Exercise description: Examine the records and identify each line that includes the string "body". Copy those lines.

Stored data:
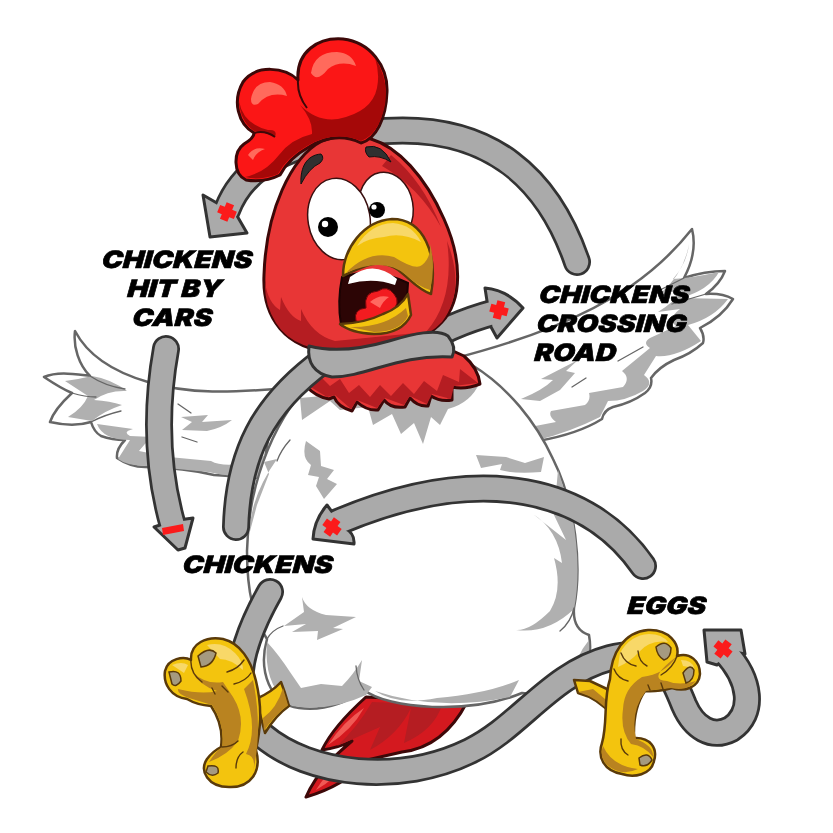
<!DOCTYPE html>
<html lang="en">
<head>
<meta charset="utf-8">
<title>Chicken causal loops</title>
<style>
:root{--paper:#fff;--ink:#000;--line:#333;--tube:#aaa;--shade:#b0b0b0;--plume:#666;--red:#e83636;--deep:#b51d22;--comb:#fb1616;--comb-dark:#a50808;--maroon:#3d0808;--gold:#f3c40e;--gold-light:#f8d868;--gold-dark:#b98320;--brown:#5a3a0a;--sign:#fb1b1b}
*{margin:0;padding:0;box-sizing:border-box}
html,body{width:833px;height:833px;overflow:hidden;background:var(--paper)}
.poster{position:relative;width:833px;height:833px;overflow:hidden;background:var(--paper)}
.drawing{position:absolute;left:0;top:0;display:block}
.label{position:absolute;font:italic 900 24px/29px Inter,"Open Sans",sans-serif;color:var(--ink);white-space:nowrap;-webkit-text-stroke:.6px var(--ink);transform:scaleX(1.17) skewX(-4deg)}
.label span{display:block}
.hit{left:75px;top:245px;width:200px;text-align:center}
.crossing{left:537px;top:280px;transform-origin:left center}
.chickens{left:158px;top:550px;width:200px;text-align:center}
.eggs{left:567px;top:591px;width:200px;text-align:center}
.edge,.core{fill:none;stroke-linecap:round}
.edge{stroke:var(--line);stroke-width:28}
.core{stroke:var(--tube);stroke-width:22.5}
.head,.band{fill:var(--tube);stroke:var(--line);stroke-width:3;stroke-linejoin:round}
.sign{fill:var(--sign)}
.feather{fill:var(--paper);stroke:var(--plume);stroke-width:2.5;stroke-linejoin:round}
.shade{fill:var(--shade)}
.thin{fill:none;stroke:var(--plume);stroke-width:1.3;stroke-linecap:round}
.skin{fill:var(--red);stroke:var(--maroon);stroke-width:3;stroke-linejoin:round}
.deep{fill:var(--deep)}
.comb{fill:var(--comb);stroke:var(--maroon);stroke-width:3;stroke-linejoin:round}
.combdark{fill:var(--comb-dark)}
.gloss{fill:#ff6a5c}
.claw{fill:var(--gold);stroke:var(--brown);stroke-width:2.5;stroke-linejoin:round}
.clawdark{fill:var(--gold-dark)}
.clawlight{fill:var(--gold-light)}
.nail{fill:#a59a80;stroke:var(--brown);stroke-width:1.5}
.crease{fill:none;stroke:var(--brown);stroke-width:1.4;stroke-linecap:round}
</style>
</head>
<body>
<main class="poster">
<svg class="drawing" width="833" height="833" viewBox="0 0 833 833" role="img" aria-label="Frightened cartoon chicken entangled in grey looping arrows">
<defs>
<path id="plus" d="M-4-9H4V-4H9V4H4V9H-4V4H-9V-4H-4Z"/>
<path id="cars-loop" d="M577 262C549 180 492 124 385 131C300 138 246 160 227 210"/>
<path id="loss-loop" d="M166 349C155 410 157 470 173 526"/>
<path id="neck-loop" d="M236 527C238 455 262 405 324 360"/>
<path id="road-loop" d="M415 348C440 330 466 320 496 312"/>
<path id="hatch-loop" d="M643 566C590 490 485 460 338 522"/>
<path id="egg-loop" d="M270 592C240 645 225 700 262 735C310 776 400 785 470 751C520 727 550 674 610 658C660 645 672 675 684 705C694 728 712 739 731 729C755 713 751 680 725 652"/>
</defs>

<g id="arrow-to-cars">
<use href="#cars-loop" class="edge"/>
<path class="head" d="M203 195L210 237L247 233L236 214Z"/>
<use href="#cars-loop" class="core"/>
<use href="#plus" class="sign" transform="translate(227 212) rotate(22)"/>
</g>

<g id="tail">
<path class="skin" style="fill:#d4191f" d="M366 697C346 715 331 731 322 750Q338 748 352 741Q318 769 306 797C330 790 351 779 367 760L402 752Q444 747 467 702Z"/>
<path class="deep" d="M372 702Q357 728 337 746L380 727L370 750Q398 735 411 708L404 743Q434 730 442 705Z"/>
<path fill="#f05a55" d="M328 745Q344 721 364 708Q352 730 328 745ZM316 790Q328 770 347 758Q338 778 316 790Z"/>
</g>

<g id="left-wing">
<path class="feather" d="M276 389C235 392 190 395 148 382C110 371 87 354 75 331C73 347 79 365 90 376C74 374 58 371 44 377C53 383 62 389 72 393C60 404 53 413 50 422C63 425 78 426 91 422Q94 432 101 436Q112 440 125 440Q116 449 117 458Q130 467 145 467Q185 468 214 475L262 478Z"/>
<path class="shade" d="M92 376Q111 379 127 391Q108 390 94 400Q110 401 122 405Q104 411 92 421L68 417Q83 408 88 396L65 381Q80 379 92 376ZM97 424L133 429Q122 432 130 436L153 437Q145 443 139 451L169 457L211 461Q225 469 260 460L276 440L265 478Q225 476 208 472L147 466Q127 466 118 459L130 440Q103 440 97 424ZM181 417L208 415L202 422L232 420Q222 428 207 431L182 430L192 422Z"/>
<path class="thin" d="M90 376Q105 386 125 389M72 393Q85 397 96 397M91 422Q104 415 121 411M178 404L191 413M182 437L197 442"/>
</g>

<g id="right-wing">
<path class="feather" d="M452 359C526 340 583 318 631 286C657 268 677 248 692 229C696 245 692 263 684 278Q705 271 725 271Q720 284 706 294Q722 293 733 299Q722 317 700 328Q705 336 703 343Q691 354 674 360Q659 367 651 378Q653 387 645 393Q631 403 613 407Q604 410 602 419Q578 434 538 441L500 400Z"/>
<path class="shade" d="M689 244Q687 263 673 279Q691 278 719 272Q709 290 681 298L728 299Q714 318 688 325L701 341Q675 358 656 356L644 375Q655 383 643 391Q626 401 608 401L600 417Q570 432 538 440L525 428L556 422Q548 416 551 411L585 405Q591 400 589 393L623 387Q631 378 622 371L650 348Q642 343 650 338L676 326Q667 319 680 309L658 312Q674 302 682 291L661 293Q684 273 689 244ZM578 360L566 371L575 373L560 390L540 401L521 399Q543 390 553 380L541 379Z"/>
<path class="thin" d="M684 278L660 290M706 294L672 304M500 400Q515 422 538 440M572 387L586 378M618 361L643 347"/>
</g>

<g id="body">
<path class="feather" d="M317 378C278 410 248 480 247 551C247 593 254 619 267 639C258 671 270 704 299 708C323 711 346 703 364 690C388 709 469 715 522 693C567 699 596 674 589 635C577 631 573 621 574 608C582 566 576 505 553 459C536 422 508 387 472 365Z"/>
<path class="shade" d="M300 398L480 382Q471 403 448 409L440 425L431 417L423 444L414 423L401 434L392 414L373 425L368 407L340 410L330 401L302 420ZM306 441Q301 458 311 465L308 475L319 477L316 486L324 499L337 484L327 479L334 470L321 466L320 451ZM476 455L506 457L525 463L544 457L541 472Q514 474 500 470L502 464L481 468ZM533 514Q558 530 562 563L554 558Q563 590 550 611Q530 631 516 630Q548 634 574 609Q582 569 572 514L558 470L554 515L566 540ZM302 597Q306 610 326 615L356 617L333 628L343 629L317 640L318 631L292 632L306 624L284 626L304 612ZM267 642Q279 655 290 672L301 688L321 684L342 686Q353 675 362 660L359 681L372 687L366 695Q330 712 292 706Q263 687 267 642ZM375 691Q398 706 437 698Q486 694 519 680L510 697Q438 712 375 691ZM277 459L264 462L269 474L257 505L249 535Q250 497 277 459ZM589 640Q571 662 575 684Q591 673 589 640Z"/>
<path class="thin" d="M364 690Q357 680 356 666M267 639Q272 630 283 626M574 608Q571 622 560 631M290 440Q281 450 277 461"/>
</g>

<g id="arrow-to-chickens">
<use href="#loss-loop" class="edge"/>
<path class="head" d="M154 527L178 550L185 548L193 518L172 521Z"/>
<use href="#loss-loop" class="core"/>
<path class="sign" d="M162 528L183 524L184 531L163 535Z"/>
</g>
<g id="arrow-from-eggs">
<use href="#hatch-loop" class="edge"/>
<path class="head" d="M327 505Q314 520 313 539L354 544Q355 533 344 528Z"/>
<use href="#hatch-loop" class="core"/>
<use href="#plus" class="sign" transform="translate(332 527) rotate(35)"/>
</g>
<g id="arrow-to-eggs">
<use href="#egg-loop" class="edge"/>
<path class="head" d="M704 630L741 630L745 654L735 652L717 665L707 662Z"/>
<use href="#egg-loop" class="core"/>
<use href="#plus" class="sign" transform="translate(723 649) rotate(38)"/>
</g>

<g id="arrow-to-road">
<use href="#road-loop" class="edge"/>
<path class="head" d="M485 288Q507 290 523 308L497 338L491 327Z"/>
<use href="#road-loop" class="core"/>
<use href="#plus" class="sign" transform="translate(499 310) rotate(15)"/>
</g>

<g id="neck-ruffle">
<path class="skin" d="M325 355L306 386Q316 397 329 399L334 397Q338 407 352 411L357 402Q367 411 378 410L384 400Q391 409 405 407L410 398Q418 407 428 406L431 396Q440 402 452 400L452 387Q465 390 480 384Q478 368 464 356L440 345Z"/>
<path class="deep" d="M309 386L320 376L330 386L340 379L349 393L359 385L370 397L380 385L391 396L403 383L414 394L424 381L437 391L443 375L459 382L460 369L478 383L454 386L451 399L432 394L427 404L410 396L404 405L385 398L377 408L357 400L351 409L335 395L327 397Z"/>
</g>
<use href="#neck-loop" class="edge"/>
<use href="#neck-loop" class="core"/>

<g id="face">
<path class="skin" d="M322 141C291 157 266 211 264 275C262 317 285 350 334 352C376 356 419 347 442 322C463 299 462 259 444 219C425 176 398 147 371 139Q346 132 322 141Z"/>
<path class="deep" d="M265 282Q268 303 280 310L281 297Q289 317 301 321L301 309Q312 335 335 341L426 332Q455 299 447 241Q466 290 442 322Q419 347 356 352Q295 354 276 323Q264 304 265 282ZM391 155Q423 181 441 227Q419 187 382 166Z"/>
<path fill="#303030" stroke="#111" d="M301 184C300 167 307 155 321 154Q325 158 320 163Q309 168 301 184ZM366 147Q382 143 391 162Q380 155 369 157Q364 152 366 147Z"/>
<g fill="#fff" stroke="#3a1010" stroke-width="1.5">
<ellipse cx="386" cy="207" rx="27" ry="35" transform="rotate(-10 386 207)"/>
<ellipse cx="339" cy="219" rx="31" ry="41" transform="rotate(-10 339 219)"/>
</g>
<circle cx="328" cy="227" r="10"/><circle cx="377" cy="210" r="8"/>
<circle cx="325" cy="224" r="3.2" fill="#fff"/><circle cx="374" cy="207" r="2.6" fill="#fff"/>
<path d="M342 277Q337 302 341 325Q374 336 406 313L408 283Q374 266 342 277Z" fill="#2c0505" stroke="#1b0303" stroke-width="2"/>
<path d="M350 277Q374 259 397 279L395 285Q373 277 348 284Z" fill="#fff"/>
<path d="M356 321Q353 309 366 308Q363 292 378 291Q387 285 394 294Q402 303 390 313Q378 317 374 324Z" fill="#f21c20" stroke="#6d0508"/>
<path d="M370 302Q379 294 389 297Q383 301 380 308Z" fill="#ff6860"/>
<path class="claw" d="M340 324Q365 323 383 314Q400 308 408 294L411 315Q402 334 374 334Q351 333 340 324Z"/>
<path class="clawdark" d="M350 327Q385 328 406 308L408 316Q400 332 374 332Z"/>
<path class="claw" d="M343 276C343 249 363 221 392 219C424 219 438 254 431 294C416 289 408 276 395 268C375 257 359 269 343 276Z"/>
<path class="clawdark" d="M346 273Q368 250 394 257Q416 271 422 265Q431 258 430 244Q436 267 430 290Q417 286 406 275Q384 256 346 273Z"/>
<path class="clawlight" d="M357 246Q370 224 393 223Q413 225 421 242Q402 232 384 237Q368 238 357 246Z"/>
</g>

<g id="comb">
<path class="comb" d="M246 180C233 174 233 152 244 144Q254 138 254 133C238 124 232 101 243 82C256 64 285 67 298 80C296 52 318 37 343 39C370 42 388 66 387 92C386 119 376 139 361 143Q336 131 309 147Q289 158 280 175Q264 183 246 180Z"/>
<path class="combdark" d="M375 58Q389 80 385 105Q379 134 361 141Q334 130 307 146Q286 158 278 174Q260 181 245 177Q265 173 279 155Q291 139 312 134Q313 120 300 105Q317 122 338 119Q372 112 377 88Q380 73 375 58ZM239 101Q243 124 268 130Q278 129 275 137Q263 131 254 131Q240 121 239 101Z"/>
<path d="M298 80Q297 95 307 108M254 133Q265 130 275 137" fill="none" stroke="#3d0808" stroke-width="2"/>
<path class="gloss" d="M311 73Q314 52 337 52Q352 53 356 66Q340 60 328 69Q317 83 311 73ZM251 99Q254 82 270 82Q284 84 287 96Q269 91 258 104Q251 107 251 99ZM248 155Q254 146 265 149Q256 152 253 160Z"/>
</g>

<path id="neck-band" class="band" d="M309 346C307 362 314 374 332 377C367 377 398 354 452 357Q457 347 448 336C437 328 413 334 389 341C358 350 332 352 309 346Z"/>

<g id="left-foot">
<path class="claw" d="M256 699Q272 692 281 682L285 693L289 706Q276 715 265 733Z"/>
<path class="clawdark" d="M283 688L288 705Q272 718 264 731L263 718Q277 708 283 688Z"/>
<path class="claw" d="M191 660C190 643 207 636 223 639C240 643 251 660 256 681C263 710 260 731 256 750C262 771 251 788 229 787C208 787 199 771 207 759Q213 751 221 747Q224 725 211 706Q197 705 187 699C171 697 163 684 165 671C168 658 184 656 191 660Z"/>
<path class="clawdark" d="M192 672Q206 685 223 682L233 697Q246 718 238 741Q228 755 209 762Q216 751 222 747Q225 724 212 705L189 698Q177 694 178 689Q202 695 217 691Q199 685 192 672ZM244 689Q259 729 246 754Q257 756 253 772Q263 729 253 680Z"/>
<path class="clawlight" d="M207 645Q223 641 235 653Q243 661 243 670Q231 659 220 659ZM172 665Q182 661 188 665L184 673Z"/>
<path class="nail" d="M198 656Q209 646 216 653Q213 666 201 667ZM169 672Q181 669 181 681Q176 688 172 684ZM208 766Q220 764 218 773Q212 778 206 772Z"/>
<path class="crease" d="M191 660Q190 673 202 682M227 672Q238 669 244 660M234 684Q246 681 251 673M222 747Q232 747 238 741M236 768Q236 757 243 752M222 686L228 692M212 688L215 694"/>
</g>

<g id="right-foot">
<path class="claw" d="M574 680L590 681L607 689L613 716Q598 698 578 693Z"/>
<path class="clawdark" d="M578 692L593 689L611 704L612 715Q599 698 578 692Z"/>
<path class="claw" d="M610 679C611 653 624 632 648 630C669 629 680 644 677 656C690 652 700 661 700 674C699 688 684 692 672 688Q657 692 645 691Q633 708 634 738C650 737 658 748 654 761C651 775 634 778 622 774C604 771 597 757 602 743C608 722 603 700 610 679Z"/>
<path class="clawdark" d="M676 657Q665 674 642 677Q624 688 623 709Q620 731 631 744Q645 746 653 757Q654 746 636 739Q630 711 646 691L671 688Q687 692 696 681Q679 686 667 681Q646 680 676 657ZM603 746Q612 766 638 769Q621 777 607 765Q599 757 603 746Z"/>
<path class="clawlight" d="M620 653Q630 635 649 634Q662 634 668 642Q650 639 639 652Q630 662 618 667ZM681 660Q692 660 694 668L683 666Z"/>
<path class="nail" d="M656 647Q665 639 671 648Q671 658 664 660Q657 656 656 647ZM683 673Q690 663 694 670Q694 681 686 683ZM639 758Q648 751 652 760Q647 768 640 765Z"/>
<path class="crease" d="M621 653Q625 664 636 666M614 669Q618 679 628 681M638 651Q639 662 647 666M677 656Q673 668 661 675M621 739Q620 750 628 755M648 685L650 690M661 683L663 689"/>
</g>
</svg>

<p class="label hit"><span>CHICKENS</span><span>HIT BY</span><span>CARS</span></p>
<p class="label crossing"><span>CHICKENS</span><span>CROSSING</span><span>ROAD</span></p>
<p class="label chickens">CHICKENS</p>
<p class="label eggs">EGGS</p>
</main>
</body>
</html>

---

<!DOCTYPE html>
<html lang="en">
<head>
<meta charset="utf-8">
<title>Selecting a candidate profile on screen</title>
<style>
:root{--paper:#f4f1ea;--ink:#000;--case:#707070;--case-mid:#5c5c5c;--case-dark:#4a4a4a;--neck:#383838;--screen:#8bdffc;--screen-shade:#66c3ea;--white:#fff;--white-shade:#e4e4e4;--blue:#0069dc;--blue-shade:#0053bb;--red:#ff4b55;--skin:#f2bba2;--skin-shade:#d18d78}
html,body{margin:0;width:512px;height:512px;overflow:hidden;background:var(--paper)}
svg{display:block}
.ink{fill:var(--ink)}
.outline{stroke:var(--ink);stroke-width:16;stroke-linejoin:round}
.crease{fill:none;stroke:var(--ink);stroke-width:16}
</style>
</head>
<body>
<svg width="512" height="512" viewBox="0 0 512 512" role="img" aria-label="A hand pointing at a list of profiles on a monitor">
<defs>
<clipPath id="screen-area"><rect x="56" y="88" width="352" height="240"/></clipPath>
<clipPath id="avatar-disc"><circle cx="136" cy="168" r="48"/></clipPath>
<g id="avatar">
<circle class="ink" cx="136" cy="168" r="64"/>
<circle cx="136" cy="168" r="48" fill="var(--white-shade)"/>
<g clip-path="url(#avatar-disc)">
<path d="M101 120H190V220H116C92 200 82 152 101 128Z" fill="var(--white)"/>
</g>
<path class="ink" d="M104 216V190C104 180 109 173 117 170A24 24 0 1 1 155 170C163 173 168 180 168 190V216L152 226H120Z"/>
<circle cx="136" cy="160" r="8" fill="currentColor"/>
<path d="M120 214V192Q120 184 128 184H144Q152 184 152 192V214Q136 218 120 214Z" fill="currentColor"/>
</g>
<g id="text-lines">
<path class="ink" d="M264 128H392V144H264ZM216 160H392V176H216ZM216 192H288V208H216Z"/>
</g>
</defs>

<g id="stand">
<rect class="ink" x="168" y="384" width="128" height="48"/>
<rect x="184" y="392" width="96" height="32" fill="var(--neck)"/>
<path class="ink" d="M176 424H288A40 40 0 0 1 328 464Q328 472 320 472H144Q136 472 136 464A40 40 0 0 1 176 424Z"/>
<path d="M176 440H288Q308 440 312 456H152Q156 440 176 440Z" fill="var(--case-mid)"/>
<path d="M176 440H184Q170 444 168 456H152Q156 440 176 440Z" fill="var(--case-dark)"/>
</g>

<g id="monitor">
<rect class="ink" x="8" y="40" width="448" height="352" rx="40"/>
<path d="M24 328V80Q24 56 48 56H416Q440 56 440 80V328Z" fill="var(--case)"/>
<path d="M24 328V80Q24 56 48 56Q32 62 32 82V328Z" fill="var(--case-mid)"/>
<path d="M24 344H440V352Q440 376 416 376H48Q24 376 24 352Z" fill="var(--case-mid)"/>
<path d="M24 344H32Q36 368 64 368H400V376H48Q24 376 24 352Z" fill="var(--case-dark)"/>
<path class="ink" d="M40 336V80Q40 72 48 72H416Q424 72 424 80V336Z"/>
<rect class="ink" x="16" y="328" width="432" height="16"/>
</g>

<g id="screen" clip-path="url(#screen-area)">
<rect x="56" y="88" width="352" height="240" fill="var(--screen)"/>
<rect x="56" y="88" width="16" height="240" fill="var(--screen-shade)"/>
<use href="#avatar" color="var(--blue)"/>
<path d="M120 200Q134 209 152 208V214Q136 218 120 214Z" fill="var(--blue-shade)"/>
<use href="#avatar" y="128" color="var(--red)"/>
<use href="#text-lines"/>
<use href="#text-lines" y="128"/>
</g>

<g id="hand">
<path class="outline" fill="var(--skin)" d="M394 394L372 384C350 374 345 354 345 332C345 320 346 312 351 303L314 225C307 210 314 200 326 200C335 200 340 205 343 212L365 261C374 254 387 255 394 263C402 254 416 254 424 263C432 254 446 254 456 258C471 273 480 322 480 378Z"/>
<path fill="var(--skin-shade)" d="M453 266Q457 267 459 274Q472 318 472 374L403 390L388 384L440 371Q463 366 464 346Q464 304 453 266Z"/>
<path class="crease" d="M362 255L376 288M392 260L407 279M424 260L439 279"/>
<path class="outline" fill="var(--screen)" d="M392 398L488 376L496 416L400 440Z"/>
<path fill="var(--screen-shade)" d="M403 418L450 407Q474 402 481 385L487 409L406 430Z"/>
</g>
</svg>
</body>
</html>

Answer:
html,body{width:833px;height:833px;overflow:hidden;background:var(--paper)}
<body>
<g id="body">
</body>
html,body{margin:0;width:512px;height:512px;overflow:hidden;background:var(--paper)}
<body>
</body>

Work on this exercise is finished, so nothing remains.